Usher Syndrome
Retinitis Pigmentosa

Study Type: Observational
Study Design: Primary Purpose: Screening

Resource links provided by NLM:


Further study details as provided by National Center for Research Resources (NCRR):

Estimated Enrollment: 100
Study Start Date: October 1999
Detailed Description:

PROTOCOL OUTLINE: Patients may participate in one or more of the arms of this study.

Arm I (adipose tissue study): Adipose tissue is collected from the buttocks of patients with Usher II retinitis pigmentosa (RP), patients with non-Usher RP, and control subjects. Dietary histories are obtained from all patients and subjects.

Arm II (isotope study): Patients meeting the same criteria as in arm I receive oral D5-labeled linolenic acid and oral D4-labeled linolenic acid that is dissolved in oil and incorporated into foods. Subjects must avoid eating fish and shellfish during the 35 days of the isotope study. Blood samples are collected at 0, 8, 24, and 48 hours, daily on days 3-7, and then on days 10, 18, and 35.

Arm III (flaxseed oil feeding): Patients with all types of RP and control subjects receive flaxseed oil, a form of linolenic acid, for 12 weeks. Subjects may also receive high oleic safflower oil or olive oil as a control fat for 12 weeks. Subjects complete a diet history at the end of each fatty acid supplementation period. All subjects must follow a diet free of seafood and fish oil supplements.

  Eligibility

Genders Eligible for Study:   Both
Accepts Healthy Volunteers:   Yes
Criteria

PROTOCOL ENTRY CRITERIA:

  • Retinitis pigmentosa, including: Usher syndrome (types I and II) Simplex
  • The following inheritance patterns eligible: X-linked recessive; Autosomal dominant; Autosomal recessive
  Contacts and Locations
Choosing to participate in a study is an important personal decision. Talk with your doctor and family members or friends about deciding to join a study. To learn more about this study, you or your doctor may contact the study research staff using the Contacts provided below.
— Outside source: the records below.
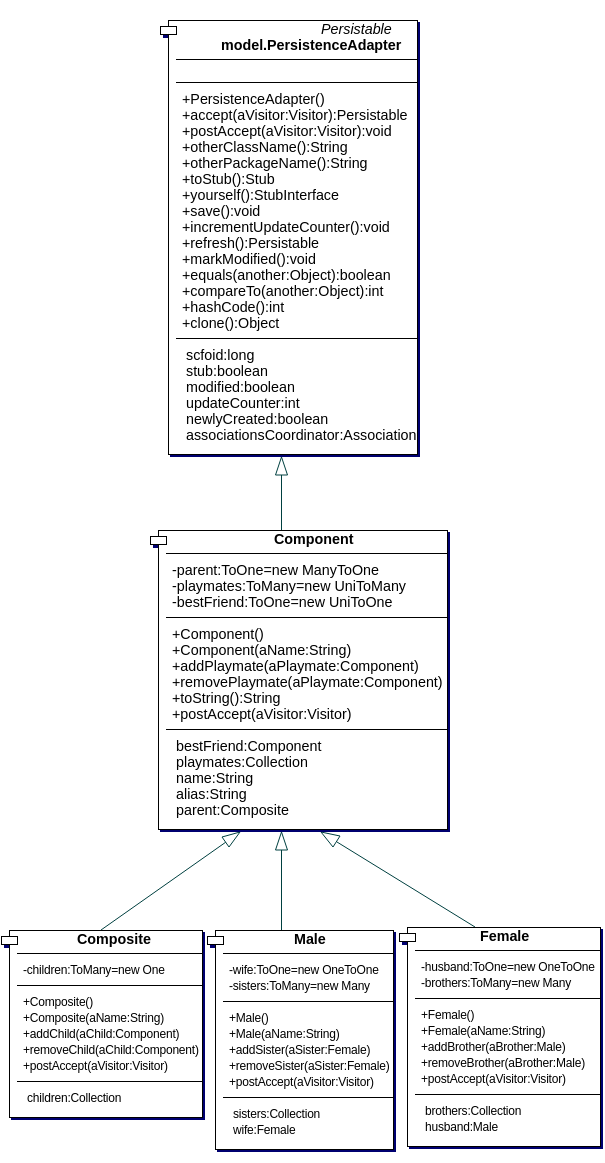
<!DOCTYPE html>
<html lang="en">
<head>
<meta charset="utf-8">
<title>Component class diagram</title>
<style>
:root {
  --paper: #ffffff;
  --ink: #000000;
  --shadow: #000070;
  --link: #004040;
}
*, *::before, *::after { box-sizing: border-box; margin: 0; padding: 0; }
html, body { width: 605px; height: 1163px; overflow: hidden; background: var(--paper); }
.diagram {
  position: relative;
  width: 605px;
  height: 1163px;
  color: var(--ink);
  font: 14.3px/16px "Liberation Sans", Arial, sans-serif;
}
.links { position: absolute; left: 0; top: 0; fill: var(--paper); stroke: var(--link); stroke-width: 1; }
.class {
  position: absolute;
  left: var(--x);
  top: var(--y);
  width: var(--w);
  padding-bottom: 4px;
  white-space: nowrap;
  background: var(--paper);
  border: 1px solid var(--ink);
  box-shadow: 2px 2px 0 var(--shadow);
}
.class::before {
  content: "";
  position: absolute;
  left: -6px;
  top: 8px;
  width: 5px;
  height: 9px;
  background: var(--shadow);
}
.class::after {
  content: "";
  position: absolute;
  left: -9px;
  top: 5px;
  width: 17px;
  height: 9px;
  background: var(--paper);
  border: 1px solid var(--ink);
}
header { padding-bottom: 6px; }
h2 { font-size: inherit; line-height: 16px; font-weight: bold; padding-left: var(--title-x); }
.interface { font-style: italic; padding-left: 152px; }
ul {
  list-style: none;
  margin-left: 7px;
  padding: 8px 0 7px 6px;
  border-top: 1px solid var(--ink);
}
.properties { padding-left: 10px; }
.empty { height: 23px; padding: 0; }
.subclass ul { font-size: 12px; letter-spacing: -0.2px; }
.adapter { --x: 168px; --y: 20px; --w: 250px; --title-x: 52px; }
.component { --x: 158px; --y: 530px; --w: 290px; --title-x: 115px; }
.composite { --x: 9px; --y: 930px; --w: 194px; --title-x: 67px; }
.male { --x: 215px; --y: 930px; --w: 179px; --title-x: 78px; }
.female { --x: 407px; --y: 927px; --w: 194px; --title-x: 72px; }
</style>
</head>
<body>
<main class="diagram">
  <svg class="links" width="605" height="1163" viewBox="0 0 605 1163" aria-hidden="true">
    <defs>
      <polygon id="inherits" points="0,0 -6,18 6,18"/>
    </defs>
    <line x1="281.5" y1="475" x2="281.5" y2="530"/>
    <use href="#inherits" x="281.5" y="457"/>
    <line x1="281.5" y1="850" x2="281.5" y2="930"/>
    <use href="#inherits" x="281.5" y="832"/>
    <line x1="226" y1="842" x2="101" y2="930"/>
    <polygon points="240,832 222,837 229,847"/>
    <line x1="337" y1="842" x2="475" y2="927"/>
    <polygon points="321,832 340,836 333,847"/>
  </svg>

  <article class="class adapter">
    <header>
      <p class="interface">Persistable</p>
      <h2>model.PersistenceAdapter</h2>
    </header>
    <ul class="empty"></ul>
    <ul class="operations">
      <li>+PersistenceAdapter()</li>
      <li>+accept(aVisitor:Visitor):Persistable</li>
      <li>+postAccept(aVisitor:Visitor):void</li>
      <li>+otherClassName():String</li>
      <li>+otherPackageName():String</li>
      <li>+toStub():Stub</li>
      <li>+yourself():StubInterface</li>
      <li>+save():void</li>
      <li>+incrementUpdateCounter():void</li>
      <li>+refresh():Persistable</li>
      <li>+markModified():void</li>
      <li>+equals(another:Object):boolean</li>
      <li>+compareTo(another:Object):int</li>
      <li>+hashCode():int</li>
      <li>+clone():Object</li>
    </ul>
    <ul class="properties">
      <li>scfoid:long</li>
      <li>stub:boolean</li>
      <li>modified:boolean</li>
      <li>updateCounter:int</li>
      <li>newlyCreated:boolean</li>
      <li>associationsCoordinator:Association</li>
    </ul>
  </article>

  <article class="class component">
    <header><h2>Component</h2></header>
    <ul class="attributes">
      <li>-parent:ToOne=new ManyToOne</li>
      <li>-playmates:ToMany=new UniToMany</li>
      <li>-bestFriend:ToOne=new UniToOne</li>
    </ul>
    <ul class="operations">
      <li>+Component()</li>
      <li>+Component(aName:String)</li>
      <li>+addPlaymate(aPlaymate:Component)</li>
      <li>+removePlaymate(aPlaymate:Component)</li>
      <li>+toString():String</li>
      <li>+postAccept(aVisitor:Visitor)</li>
    </ul>
    <ul class="properties">
      <li>bestFriend:Component</li>
      <li>playmates:Collection</li>
      <li>name:String</li>
      <li>alias:String</li>
      <li>parent:Composite</li>
    </ul>
  </article>

  <article class="class subclass composite">
    <header><h2>Composite</h2></header>
    <ul class="attributes">
      <li>-children:ToMany=new One</li>
    </ul>
    <ul class="operations">
      <li>+Composite()</li>
      <li>+Composite(aName:String)</li>
      <li>+addChild(aChild:Component)</li>
      <li>+removeChild(aChild:Component)</li>
      <li>+postAccept(aVisitor:Visitor)</li>
    </ul>
    <ul class="properties">
      <li>children:Collection</li>
    </ul>
  </article>

  <article class="class subclass male">
    <header><h2>Male</h2></header>
    <ul class="attributes">
      <li>-wife:ToOne=new OneToOne</li>
      <li>-sisters:ToMany=new Many</li>
    </ul>
    <ul class="operations">
      <li>+Male()</li>
      <li>+Male(aName:String)</li>
      <li>+addSister(aSister:Female)</li>
      <li>+removeSister(aSister:Female)</li>
      <li>+postAccept(aVisitor:Visitor)</li>
    </ul>
    <ul class="properties">
      <li>sisters:Collection</li>
      <li>wife:Female</li>
    </ul>
  </article>

  <article class="class subclass female">
    <header><h2>Female</h2></header>
    <ul class="attributes">
      <li>-husband:ToOne=new OneToOne</li>
      <li>-brothers:ToMany=new Many</li>
    </ul>
    <ul class="operations">
      <li>+Female()</li>
      <li>+Female(aName:String)</li>
      <li>+addBrother(aBrother:Male)</li>
      <li>+removeBrother(aBrother:Male)</li>
      <li>+postAccept(aVisitor:Visitor)</li>
    </ul>
    <ul class="properties">
      <li>brothers:Collection</li>
      <li>husband:Male</li>
    </ul>
  </article>
</main>
</body>
</html>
For general information, see Learn About Clinical Studies.

Please refer to this study by its ClinicalTrials.gov identifier: NCT00004345

Locations
United States, Oregon
Oregon Health Sciences University
Portland, Oregon, United States, 97201-3098
Sponsors and Collaborators
Oregon Health and Science University
Investigators
Study Chair: William Connor Oregon Health and Science University
  More Information

No publications provided

ClinicalTrials.gov Identifier: NCT00004345     History of Changes
Other Study ID Numbers: 199/11904, OHSU-2650
Study First Received: October 18, 1999
Last Updated: June 23, 2005
Health Authority: United States: Federal Government

Keywords provided by National Center for Research Resources (NCRR):
Usher syndrome
ophthalmologic disorders
rare disease
retinitis pigmentosa

Additional relevant MeSH terms:
Usher Syndromes
Retinitis
Retinitis Pigmentosa
Retinal Diseases
Eye Diseases
Eye Diseases, Hereditary
Retinal Dystrophies
Retinal Degeneration
Genetic Diseases, Inborn
Deaf-Blind Disorders
Deafness
Hearing Loss
Hearing Disorders
Ear Diseases
Otorhinolaryngologic Diseases
Hearing Loss, Sensorineural
Sensation Disorders
Neurologic Manifestations
Nervous System Diseases
Blindness
Vision Disorders
Abnormalities, Multiple
Congenital Abnormalities
Signs and Symptoms

ClinicalTrials.gov processed this record on July 31, 2014